[Input records Boundary: Start]

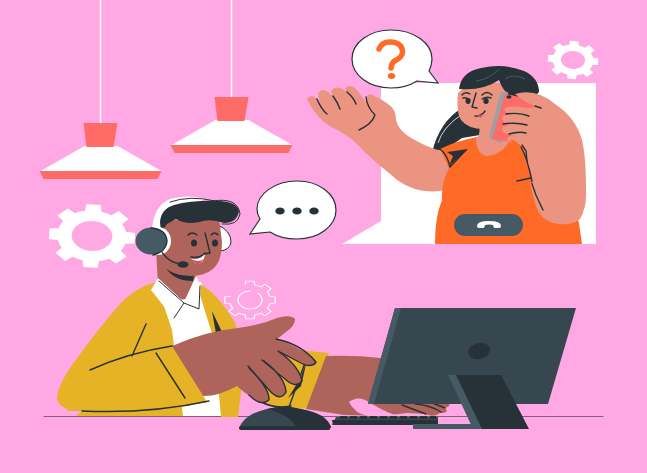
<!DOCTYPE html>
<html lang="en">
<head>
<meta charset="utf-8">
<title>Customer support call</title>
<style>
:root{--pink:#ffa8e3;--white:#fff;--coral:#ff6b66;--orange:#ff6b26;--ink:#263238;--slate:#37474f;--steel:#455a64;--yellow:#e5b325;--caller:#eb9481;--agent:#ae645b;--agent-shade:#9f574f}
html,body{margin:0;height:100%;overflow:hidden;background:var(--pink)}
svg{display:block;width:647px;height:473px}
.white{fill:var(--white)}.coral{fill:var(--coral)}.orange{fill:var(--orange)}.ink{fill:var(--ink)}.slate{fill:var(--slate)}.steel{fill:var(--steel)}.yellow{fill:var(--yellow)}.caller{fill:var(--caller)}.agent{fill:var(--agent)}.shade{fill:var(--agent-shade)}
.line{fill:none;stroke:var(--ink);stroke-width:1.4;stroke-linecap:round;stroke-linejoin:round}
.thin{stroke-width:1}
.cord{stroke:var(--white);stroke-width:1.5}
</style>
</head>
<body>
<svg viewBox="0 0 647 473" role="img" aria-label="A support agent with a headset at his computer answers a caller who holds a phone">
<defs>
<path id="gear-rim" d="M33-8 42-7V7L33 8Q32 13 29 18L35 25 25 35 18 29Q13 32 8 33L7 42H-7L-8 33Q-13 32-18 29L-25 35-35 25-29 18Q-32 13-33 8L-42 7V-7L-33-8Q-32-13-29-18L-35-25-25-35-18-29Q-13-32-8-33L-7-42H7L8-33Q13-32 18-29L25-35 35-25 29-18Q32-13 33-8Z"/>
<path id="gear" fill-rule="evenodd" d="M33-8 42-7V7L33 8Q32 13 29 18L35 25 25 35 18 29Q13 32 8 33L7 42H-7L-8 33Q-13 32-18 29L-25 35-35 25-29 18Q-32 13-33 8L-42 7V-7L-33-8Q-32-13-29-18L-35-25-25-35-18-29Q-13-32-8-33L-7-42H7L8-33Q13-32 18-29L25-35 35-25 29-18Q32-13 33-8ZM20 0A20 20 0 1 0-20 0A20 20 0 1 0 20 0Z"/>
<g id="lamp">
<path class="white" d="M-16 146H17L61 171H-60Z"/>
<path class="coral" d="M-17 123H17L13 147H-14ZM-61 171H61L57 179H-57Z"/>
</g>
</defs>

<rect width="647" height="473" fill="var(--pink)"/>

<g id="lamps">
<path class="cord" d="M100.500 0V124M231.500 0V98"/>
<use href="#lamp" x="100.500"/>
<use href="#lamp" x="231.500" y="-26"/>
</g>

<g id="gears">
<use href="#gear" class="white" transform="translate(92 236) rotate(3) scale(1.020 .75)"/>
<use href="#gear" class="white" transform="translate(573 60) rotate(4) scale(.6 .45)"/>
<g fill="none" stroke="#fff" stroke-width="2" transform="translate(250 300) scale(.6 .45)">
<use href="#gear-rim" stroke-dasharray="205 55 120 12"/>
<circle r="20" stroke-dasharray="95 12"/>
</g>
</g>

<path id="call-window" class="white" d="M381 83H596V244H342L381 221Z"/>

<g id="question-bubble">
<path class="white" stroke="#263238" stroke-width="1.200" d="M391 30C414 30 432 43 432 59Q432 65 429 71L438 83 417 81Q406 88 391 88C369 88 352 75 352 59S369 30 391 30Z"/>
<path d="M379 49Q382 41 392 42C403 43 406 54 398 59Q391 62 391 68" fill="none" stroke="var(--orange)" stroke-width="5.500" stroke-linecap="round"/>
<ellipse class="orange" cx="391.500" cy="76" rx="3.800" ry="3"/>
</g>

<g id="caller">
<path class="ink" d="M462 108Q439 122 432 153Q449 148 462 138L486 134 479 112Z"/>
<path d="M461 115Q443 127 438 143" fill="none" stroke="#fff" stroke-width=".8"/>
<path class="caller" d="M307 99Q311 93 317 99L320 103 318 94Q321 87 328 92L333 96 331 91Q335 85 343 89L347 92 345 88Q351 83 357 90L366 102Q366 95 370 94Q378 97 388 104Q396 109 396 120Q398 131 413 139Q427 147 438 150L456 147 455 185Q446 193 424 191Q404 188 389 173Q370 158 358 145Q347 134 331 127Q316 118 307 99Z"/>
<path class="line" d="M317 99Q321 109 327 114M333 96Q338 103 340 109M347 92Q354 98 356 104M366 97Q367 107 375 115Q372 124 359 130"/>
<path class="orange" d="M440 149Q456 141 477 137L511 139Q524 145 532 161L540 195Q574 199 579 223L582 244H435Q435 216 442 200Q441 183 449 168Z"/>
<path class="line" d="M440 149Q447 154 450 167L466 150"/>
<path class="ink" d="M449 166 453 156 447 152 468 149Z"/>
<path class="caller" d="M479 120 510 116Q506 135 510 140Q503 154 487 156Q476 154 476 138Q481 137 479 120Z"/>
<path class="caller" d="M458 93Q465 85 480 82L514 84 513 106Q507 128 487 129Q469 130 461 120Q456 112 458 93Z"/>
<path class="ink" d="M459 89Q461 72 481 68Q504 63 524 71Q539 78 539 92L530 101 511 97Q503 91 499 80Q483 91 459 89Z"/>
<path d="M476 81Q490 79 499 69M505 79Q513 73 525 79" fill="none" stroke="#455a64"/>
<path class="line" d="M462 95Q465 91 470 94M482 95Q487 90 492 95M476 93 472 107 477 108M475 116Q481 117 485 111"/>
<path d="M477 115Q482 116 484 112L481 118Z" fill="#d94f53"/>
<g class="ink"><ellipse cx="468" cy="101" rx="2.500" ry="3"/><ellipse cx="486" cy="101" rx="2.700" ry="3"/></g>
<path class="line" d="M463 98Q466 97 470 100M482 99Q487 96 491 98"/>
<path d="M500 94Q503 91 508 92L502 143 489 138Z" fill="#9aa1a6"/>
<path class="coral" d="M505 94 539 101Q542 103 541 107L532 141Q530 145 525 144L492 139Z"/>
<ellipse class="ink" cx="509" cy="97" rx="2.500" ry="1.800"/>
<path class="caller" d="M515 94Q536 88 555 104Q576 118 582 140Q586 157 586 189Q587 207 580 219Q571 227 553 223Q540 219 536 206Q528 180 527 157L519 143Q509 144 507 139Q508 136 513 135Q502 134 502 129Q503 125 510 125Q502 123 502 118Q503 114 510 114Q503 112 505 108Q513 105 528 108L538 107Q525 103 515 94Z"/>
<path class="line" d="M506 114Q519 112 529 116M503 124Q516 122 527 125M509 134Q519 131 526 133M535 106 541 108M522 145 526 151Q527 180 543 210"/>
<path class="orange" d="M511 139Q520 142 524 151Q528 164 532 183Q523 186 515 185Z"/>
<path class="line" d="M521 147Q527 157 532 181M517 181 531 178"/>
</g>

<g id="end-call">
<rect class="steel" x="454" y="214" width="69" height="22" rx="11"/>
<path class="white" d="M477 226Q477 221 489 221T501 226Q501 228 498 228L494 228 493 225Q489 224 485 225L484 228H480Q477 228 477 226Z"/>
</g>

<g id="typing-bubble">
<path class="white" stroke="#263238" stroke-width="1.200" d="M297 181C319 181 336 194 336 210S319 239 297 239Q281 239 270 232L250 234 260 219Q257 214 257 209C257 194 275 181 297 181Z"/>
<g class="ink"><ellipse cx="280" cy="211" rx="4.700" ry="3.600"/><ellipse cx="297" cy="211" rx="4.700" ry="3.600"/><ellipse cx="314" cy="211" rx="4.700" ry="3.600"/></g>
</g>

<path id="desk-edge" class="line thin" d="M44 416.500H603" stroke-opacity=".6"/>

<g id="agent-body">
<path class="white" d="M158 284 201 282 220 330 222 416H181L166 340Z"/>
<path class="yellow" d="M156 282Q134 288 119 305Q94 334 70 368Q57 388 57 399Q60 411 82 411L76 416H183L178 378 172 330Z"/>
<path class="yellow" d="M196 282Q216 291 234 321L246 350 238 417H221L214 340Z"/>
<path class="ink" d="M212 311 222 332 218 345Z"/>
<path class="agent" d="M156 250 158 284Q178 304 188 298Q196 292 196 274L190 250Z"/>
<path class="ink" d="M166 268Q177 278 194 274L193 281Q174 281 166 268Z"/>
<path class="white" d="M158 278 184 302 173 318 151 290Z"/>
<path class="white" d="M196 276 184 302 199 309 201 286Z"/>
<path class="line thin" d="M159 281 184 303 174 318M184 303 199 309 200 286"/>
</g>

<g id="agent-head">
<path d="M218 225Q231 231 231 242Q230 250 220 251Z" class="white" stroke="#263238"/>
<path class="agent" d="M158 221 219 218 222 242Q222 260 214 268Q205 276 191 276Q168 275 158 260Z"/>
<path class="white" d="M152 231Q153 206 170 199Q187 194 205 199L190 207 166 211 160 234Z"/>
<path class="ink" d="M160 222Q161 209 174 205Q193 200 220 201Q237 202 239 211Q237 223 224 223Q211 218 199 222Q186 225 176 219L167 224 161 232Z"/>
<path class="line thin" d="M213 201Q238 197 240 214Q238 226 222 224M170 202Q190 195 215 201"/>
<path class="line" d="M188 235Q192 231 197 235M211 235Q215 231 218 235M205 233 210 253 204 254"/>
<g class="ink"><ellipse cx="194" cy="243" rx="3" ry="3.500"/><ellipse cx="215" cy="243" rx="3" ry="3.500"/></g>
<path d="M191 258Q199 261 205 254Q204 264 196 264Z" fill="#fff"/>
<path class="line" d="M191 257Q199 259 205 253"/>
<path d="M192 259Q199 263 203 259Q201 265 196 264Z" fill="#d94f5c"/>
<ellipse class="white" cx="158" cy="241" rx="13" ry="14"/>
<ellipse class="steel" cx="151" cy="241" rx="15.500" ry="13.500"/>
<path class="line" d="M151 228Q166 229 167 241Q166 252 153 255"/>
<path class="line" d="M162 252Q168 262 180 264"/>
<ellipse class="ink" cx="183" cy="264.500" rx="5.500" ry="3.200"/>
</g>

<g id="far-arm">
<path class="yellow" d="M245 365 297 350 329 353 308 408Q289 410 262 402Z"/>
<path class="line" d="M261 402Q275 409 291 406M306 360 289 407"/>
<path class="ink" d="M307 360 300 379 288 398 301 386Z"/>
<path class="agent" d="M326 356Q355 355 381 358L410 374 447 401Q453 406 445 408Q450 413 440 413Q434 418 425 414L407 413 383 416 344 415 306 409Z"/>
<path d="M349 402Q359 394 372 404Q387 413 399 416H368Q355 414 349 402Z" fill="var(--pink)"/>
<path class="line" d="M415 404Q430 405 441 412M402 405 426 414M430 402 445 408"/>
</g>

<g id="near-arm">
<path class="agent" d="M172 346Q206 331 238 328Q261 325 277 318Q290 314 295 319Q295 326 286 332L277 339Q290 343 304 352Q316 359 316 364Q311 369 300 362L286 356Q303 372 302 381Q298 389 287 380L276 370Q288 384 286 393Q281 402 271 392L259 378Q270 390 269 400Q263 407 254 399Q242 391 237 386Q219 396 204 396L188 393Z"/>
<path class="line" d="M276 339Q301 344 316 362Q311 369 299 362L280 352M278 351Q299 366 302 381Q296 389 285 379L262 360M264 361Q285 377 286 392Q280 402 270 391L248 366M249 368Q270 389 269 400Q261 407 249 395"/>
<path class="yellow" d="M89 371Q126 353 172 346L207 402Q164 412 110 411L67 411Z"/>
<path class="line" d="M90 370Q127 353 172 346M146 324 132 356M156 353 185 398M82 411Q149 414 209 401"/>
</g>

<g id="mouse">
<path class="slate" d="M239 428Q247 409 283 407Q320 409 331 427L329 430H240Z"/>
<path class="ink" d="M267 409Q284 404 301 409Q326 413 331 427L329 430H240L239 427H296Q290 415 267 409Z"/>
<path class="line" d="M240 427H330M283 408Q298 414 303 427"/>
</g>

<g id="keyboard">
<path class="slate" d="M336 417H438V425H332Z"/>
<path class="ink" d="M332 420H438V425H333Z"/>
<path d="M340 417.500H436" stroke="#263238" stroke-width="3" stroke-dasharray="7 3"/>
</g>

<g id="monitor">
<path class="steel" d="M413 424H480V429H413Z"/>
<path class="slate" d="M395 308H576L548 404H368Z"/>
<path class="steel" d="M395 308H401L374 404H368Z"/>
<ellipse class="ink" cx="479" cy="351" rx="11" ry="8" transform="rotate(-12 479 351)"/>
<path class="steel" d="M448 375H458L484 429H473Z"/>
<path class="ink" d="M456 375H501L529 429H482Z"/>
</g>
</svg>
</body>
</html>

[Input records Boundary: End]

• _Action item_
Please copy every line from the entries that includes the word "width".

• _Written answer_
svg{display:block;width:647px;height:473px}
.line{fill:none;stroke:var(--ink);stroke-width:1.4;stroke-linecap:round;stroke-linejoin:round}
.thin{stroke-width:1}
.cord{stroke:var(--white);stroke-width:1.5}
<rect width="647" height="473" fill="var(--pink)"/>
<g fill="none" stroke="#fff" stroke-width="2" transform="translate(250 300) scale(.6 .45)">
<path class="white" stroke="#263238" stroke-width="1.200" d="M391 30C414 30 432 43 432 59Q432 65 429 71L438 83 417 81Q406 88 391 88C369 88 352 75 352 59S369 30 391 30Z"/>
<path d="M379 49Q382 41 392 42C403 43 406 54 398 59Q391 62 391 68" fill="none" stroke="var(--orange)" stroke-width="5.500" stroke-linecap="round"/>
<path d="M461 115Q443 127 438 143" fill="none" stroke="#fff" stroke-width=".8"/>
<rect class="steel" x="454" y="214" width="69" height="22" rx="11"/>
<path class="white" stroke="#263238" stroke-width="1.200" d="M297 181C319 181 336 194 336 210S319 239 297 239Q281 239 270 232L250 234 260 219Q257 214 257 209C257 194 275 181 297 181Z"/>
<path d="M340 417.500H436" stroke="#263238" stroke-width="3" stroke-dasharray="7 3"/>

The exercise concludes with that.